Bearing With Loss

There is an entry for Gilgamesh in The Gay and Lesbian Literary Heritage edited by Claude J. Summers. It is an inclusion that comes back to me when I read the version by Herbert Mason which opens

It is an old story
But one that can still be told
About a man who loved
And lost a friend to death
And learned he lacked the power
To bring him back to life.
It is the story of Gilgamesh
And his friend Enkidu.
In the afterward, John H. Marks offers the following comment on Mason's "verse narrative":
The present rendering by Herbert Mason is properly called a verse narrative. It is a sensitive, authentic retelling of the old story, an attempt to convey the profound anguish Gilgamesh suffered after his constant companion and friend, Enkidu, died. The author makes no claim to present an accurate rendering of the cuneiform text. He knows the ancient story well and tells it in the way it has become memorable to him.
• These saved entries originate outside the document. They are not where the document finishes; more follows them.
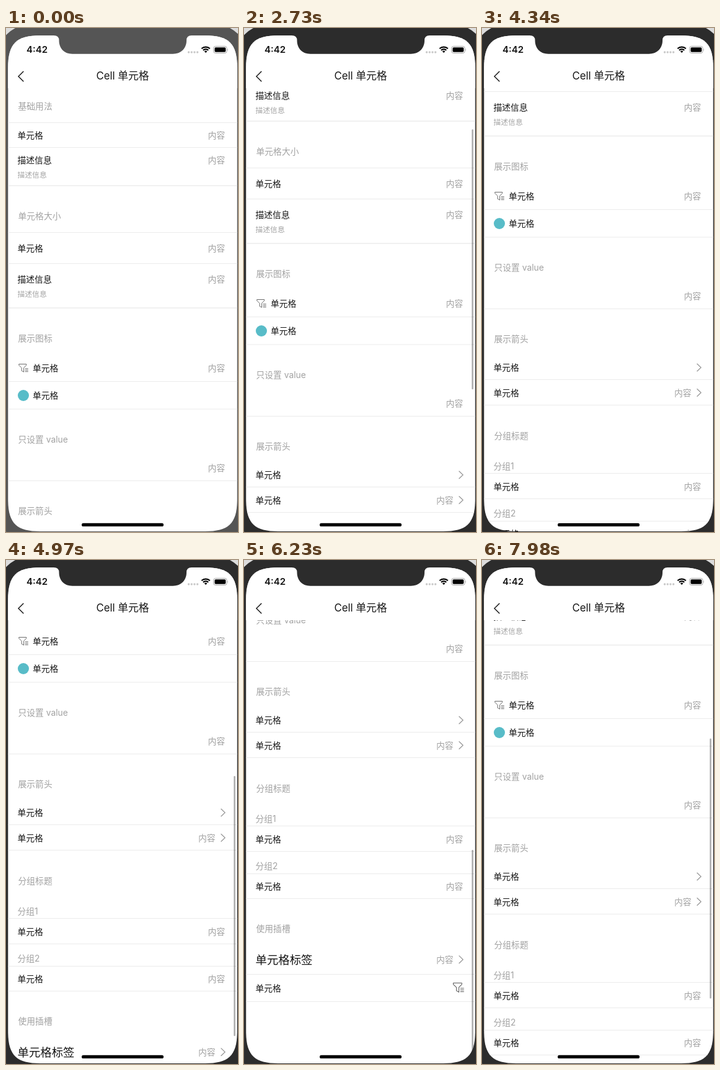
An HTML page that plays this animation: 374 by 812 pixels, repeating every 8000 ms.

```html
<!DOCTYPE html>
<html lang="zh-CN">
<head>
<meta charset="utf-8">
<title>Cell 单元格</title>
<style>
  html, body { margin: 0; width: 100%; height: 100%; overflow: hidden; background: #dcdcdc; }
  svg { display: block; width: 374px; height: 812px; }
  text { font: 13.8px Inter, "Noto Sans CJK SC", "Noto Sans CJK", sans-serif; fill: #151515; }
  .gray { fill: #a2a2a2; }
  .small { font-size: 11.8px; }
  .big { font-size: 18.4px; }
  .nav { font-size: 16.8px; text-anchor: middle; }
  .clock { font-size: 15px; font-weight: 600; }
  .line { stroke: #ebebeb; }
  .strong { stroke: #e2e2e2; }
  .icon { fill: none; stroke: #5c5c5c; stroke-width: .9; stroke-linejoin: round; }
  .arrow { fill: none; stroke: #999; stroke-width: 1.3; }
</style>
</head>
<body>
<svg viewBox="0 0 374 812">
  <defs>
    <clipPath id="screen">
      <path d="M3.300 64C3.300 25 16.600 12 55.300 12H320.700C359.400 12 372.700 25 372.700 64V759C372.700 798 359.400 811 320.700 811H55.300C16.600 811 3.300 798 3.300 759Z"/>
    </clipPath>
    <path id="arrow" class="arrow" d="M346.500-6.300L353 0L346.500 6.300"/>
    <g id="filter" class="icon">
      <path d="M.5.5H12.500V2.200L8.300 6.600V13.200L4.900 11.200V6.600L.5 2.200Z"/>
      <path d="M10.400 7.800H15.500M10.400 10.200H15.500M10.400 12.600H15.500"/>
    </g>
  </defs>

  <rect class="bezel" x="-16" y="-7" width="408" height="837" rx="59"/>
  <g clip-path="url(#screen)">
    <rect width="374" height="812" fill="#fff"/>
    <g id="content"></g>
    <rect id="bar" x="367.200" width="2.500" rx="1.250" fill="#000" fill-opacity=".33"/>
    <rect width="374" height="97" fill="#fff"/>
  </g>

  <path class="bezel" d="M77 11V12Q85.500 12 85.500 20C85.500 33 94 41.700 107 41.700H269C282 41.700 291 33 291 20Q291 12 299 12V11Z"/>
  <text class="clock" x="33" y="40.400">4:42</text>
  <g fill="#c9c9c9">
    <circle cx="294.500" cy="39" r="1.700"/><circle cx="299.200" cy="39" r="1.700"/>
    <circle cx="303.900" cy="39" r="1.700"/><circle cx="308.600" cy="39" r="1.700"/>
  </g>
  <g fill="none" stroke="#000" stroke-width="2.200">
    <path d="M315.300 33.300A9.500 9.500 0 0 1 328.700 33.300M317.900 35.900A5.800 5.800 0 0 1 326.100 35.900"/>
    <path d="M322 40L319.700 37.700A3.200 3.200 0 0 1 324.300 37.700Z" fill="#000" stroke="none"/>
  </g>
  <rect x="334.500" y="29.500" width="21.500" height="11" rx="3.200" fill="none" stroke="#a5a5a5"/>
  <rect x="336.300" y="31.300" width="17.900" height="7.400" rx="1.700"/>
  <path d="M357.300 33.300Q358.900 35 357.300 36.900Z" fill="#a5a5a5"/>

  <path d="M28.300 69.800L20 78L28.300 86.200" fill="none" stroke="#111" stroke-width="1.400"/>
  <text class="nav" x="188" y="83.300">Cell 单元格</text>
  <rect x="122" y="797.800" width="132" height="5.300" rx="2.600"/>
</svg>

<script>
const LOOP = 8000, STEP = 70, MAX_SCROLL = 490;
const $ = q => document.querySelector(q);

// Layout helpers; y is the vertical centre of each item.
const text = (x, y, s, cls = '', size = 13.8) =>
  `<text class="${cls}" x="${x}" y="${(y + size * .38).toFixed(1)}">${s}</text>`;
const heading = (y, s) => text(19.5, y, s, 'gray');
const line = (y, cls = '') => `<path class="line ${cls}" d="M3 ${y}H373"/>`;
const name = (y, s = '单元格', x = 18.5) => text(x, y, s);
const value = (y, x = 325.5) => text(x, y, '内容', 'gray');
const arrow = y => `<use href="#arrow" y="${y}"/>`;
const cell = y => name(y) + value(y);
const linked = y => value(y, 310) + arrow(y);
const described = (y, gap) =>
  name(y, '描述信息') + value(y) + text(18.5, y + gap, '描述信息', 'gray small', 11.8);
const filter = (x, y, k = 1) =>
  `<use href="#filter" transform="translate(${x} ${y}) scale(${k})"/>`;

$('#content').innerHTML = [
  heading(126, '基础用法'), line(152.5),
  cell(172.5), line(192.5),
  described(213, 23.5), line(254, 'strong'),

  heading(303, '单元格大小'), line(329.5),
  cell(355), line(379.5),
  described(405, 23), line(451, 'strong'),

  heading(499.5, '展示图标'),
  filter(20.3, 541), name(548, '单元格', 43), value(548), line(569.5),
  '<circle cx="28" cy="592" r="9" fill="#58bcc8"/>', name(592, '单元格', 43), line(614),

  heading(662.5, '只设置 value'), value(709), line(729.5),

  heading(778, '展示箭头'),
  name(824), arrow(824), line(843.5),
  name(864.5), linked(864.5), line(884.5),

  heading(933.3, '分组标题'),
  text(18.5, 982.3, '分组1', 'gray'), line(994.5), cell(1015.3), line(1035.5),
  text(18.5, 1058.3, '分组2', 'gray'), line(1071.5), cell(1091.7), line(1111.5),

  heading(1160, '使用插槽'),
  text(18.5, 1209.5, '单元格标签', 'big', 18.4), linked(1209.7), line(1233.5),
  name(1255.5), filter(336.8, 1247, 1.15), line(1277.5)
].join('');

// Scroll position over time, joined by a monotone cubic.
const path = [
  [0, 0], [2170, 0], [2450, 45], [2730, 104], [2870, 119], [3360, 119],
  [3640, 205], [3990, 277], [4550, 277], [5040, 440], [5390, 522],
  [5460, 532], [6230, 566], [6370, 566], [7210, 443], [8000, 311]
];
const grade = i => (path[i + 1][1] - path[i][1]) / (path[i + 1][0] - path[i][0]);
const slope = path.map((_, i) => {
  if (i === 0) return grade(0);
  if (i === path.length - 1) return grade(i - 1);
  const a = grade(i - 1), b = grade(i);
  return a * b > 0 ? 2 * a * b / (a + b) : 0;
});

function scrollAt(t) {
  const i = path.findIndex((_, k) => t < path[k + 1][0]);
  const [t0, s0] = path[i], [t1, s1] = path[i + 1];
  const d = t1 - t0, u = (t - t0) / d, v = 1 - u;
  return s0 * v * v * (1 + 2 * u) + s1 * u * u * (1 + 2 * v)
    + d * u * v * (slope[i] * v - slope[i + 1] * u);
}

const fade = (t, from, to) => Math.min(1, Math.max(0, (to - t) / (to - from)));

function barOpacity(t) {
  if (t < 2240) return 0;
  if (t < 3430) return fade(t, 2940, 3220);
  if (t < 4620) return fade(t, 4130, 4340);
  return 1;
}

const content = $('#content'), bar = $('#bar');
const bezel = document.querySelectorAll('.bezel');

function draw(now) {
  const t = Math.floor(now % LOOP / STEP) * STEP;
  const s = scrollAt(t), over = Math.max(0, s - MAX_SCROLL);
  content.setAttribute('transform', `translate(0 ${-Math.round(s)})`);
  bar.setAttribute('y', 102 + .59 * (s - over) + over);
  bar.setAttribute('height', 419 - over);
  bar.setAttribute('opacity', barOpacity(t));
  for (const b of bezel) b.setAttribute('fill', t < 2240 ? '#555' : '#2c2c2c');
}

const start = performance.now();
function tick() {
  draw(performance.now() - start);
  requestAnimationFrame(tick);
}
tick();
</script>
</body>
</html>
```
His narrative has its own spellbinding power, evoking feelings and thoughts familiar to all who suffer the loss of loved companions.
There are other versions of the Gilgamesh material but none quite so poignant.

And so for day 760